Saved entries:

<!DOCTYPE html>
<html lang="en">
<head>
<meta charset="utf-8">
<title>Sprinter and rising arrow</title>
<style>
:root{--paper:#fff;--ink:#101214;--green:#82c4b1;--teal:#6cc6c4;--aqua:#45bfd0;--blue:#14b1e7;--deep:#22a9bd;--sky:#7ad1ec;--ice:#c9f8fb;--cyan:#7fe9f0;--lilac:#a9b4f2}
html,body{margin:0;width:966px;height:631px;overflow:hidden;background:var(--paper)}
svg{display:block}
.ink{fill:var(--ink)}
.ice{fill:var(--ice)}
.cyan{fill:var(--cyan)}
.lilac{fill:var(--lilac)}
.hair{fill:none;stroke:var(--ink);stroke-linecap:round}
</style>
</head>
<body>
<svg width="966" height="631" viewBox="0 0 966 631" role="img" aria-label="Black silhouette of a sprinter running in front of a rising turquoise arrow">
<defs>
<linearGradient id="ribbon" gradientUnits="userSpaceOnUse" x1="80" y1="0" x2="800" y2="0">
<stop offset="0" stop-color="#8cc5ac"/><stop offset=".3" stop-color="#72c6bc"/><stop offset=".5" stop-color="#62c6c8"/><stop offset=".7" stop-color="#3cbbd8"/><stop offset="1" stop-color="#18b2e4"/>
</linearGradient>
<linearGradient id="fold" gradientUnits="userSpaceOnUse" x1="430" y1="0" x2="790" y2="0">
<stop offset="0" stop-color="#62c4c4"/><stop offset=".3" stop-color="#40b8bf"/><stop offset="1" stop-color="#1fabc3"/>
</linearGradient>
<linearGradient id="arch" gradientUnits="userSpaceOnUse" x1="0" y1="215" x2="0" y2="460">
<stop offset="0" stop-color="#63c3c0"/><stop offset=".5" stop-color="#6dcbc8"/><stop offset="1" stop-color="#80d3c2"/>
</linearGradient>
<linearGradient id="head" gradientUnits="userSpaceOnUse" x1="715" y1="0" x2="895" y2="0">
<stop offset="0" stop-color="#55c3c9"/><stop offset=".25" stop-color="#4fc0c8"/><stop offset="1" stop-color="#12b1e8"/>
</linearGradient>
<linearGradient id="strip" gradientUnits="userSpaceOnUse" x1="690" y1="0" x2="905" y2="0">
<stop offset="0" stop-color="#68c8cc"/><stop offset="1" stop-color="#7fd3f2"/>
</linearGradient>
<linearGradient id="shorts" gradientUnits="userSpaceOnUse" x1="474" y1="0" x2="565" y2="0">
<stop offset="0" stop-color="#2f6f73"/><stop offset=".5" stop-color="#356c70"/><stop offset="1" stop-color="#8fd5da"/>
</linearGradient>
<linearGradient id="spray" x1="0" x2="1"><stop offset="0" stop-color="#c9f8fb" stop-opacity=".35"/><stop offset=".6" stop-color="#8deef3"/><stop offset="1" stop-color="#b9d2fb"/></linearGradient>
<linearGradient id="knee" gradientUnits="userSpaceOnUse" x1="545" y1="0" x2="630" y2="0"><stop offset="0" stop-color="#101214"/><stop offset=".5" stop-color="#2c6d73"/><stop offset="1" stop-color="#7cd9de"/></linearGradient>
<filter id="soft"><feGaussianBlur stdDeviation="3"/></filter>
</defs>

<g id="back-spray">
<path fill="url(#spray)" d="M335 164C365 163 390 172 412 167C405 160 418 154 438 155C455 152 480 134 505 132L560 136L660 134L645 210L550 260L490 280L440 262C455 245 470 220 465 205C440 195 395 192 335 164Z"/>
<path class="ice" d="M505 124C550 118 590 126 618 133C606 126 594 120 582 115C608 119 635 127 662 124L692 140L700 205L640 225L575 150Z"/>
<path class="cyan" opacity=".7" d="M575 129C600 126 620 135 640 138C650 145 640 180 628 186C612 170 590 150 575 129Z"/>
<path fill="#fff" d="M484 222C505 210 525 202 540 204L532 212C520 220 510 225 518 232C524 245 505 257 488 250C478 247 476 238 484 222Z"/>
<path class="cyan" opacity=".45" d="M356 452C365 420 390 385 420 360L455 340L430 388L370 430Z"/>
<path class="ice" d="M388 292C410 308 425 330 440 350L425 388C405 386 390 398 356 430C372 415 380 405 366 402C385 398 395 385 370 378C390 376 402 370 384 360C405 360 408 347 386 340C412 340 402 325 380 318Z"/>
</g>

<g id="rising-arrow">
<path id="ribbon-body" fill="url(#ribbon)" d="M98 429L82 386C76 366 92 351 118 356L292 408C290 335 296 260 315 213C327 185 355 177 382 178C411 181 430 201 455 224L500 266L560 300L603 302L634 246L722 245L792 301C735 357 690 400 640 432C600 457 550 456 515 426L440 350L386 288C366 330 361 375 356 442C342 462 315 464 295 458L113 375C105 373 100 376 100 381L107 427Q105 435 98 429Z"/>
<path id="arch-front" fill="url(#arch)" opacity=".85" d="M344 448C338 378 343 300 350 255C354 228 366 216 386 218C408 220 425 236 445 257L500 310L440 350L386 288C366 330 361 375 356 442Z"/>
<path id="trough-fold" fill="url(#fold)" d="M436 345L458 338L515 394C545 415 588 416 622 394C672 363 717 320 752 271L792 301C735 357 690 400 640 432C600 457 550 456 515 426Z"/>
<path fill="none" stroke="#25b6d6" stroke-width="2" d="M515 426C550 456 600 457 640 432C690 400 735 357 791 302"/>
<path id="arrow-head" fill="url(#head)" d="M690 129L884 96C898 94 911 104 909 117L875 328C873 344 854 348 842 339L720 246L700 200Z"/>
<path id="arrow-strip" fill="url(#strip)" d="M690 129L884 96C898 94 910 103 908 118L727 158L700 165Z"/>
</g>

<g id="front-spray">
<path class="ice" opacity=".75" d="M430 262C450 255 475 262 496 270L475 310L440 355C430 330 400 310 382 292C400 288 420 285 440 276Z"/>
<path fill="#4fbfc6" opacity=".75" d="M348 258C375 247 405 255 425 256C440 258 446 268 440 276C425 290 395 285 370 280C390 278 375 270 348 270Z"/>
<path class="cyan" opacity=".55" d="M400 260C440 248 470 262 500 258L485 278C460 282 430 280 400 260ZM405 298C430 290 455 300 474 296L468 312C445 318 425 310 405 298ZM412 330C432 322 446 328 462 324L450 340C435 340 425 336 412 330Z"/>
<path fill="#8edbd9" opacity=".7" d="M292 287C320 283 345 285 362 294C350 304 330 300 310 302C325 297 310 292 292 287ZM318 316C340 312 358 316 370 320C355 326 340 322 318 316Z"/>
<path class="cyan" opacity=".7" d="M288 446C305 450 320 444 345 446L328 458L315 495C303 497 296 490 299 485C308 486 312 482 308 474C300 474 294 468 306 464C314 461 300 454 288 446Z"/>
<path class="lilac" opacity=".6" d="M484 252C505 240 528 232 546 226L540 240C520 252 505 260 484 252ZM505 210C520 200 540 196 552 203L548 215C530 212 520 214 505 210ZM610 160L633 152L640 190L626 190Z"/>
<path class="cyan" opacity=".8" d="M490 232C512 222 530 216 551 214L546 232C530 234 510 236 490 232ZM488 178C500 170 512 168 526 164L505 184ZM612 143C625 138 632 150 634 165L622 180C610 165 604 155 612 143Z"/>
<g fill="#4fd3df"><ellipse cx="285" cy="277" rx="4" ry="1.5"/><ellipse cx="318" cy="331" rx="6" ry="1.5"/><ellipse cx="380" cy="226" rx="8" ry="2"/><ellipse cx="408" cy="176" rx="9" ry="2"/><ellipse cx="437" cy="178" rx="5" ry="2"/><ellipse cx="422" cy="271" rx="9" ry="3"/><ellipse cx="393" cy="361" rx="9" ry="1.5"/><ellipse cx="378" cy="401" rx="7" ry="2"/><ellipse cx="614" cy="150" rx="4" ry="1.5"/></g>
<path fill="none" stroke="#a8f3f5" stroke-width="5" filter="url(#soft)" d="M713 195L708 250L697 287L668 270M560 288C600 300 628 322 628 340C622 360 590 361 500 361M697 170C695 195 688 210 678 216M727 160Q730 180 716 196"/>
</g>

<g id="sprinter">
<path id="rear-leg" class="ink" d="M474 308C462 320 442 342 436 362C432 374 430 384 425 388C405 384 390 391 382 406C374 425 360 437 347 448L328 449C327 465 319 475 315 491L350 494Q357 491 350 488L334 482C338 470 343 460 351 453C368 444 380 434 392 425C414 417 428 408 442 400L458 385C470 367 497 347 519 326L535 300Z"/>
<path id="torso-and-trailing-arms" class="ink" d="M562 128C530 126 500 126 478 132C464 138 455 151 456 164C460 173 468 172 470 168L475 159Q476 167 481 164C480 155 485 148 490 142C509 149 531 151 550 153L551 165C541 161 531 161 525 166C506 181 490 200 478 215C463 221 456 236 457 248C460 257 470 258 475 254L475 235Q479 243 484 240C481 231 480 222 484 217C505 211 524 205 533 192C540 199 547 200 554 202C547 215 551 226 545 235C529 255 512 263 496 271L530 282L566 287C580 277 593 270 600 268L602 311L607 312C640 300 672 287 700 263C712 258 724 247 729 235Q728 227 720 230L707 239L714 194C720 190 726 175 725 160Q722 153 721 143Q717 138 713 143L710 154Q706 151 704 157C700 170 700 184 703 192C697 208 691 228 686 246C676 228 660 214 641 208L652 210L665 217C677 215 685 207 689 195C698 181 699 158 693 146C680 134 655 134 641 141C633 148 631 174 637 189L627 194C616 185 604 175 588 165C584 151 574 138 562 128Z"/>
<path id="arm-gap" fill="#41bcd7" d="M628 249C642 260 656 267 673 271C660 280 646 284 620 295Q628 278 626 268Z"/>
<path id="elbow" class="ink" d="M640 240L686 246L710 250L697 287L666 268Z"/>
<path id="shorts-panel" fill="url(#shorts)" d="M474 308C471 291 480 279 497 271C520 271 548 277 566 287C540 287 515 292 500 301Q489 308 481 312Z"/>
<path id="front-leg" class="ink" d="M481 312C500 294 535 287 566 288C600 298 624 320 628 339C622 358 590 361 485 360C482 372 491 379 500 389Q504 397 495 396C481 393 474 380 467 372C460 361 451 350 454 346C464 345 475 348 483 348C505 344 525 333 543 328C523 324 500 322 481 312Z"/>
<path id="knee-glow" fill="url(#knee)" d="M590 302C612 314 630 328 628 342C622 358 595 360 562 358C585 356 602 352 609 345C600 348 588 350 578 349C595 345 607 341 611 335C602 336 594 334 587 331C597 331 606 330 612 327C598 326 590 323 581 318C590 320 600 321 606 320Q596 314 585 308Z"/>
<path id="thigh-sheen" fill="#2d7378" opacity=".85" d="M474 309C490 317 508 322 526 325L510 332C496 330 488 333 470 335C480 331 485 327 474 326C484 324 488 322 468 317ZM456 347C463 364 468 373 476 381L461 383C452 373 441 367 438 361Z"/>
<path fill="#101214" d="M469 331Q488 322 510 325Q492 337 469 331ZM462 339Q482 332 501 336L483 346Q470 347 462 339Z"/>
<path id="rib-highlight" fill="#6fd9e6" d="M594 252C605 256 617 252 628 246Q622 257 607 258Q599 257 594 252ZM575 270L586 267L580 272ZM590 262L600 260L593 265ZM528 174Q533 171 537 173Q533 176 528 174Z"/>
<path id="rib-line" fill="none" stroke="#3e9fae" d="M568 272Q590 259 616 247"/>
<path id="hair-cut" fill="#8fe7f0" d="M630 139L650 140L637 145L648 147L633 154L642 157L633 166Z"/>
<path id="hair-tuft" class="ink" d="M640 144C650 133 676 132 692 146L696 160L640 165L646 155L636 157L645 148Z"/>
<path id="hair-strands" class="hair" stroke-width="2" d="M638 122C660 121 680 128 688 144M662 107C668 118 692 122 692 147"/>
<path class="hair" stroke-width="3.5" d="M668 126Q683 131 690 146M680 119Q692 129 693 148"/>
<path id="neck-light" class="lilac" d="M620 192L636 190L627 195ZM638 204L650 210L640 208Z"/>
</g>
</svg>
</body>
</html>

Your task =
Copy over exactly the lines above from the one with "126Q683 131 690" to the last, both included, and no others.

Finished task =
<path class="hair" stroke-width="3.5" d="M668 126Q683 131 690 146M680 119Q692 129 693 148"/>
<path id="neck-light" class="lilac" d="M620 192L636 190L627 195ZM638 204L650 210L640 208Z"/>
</g>
</svg>
</body>
</html>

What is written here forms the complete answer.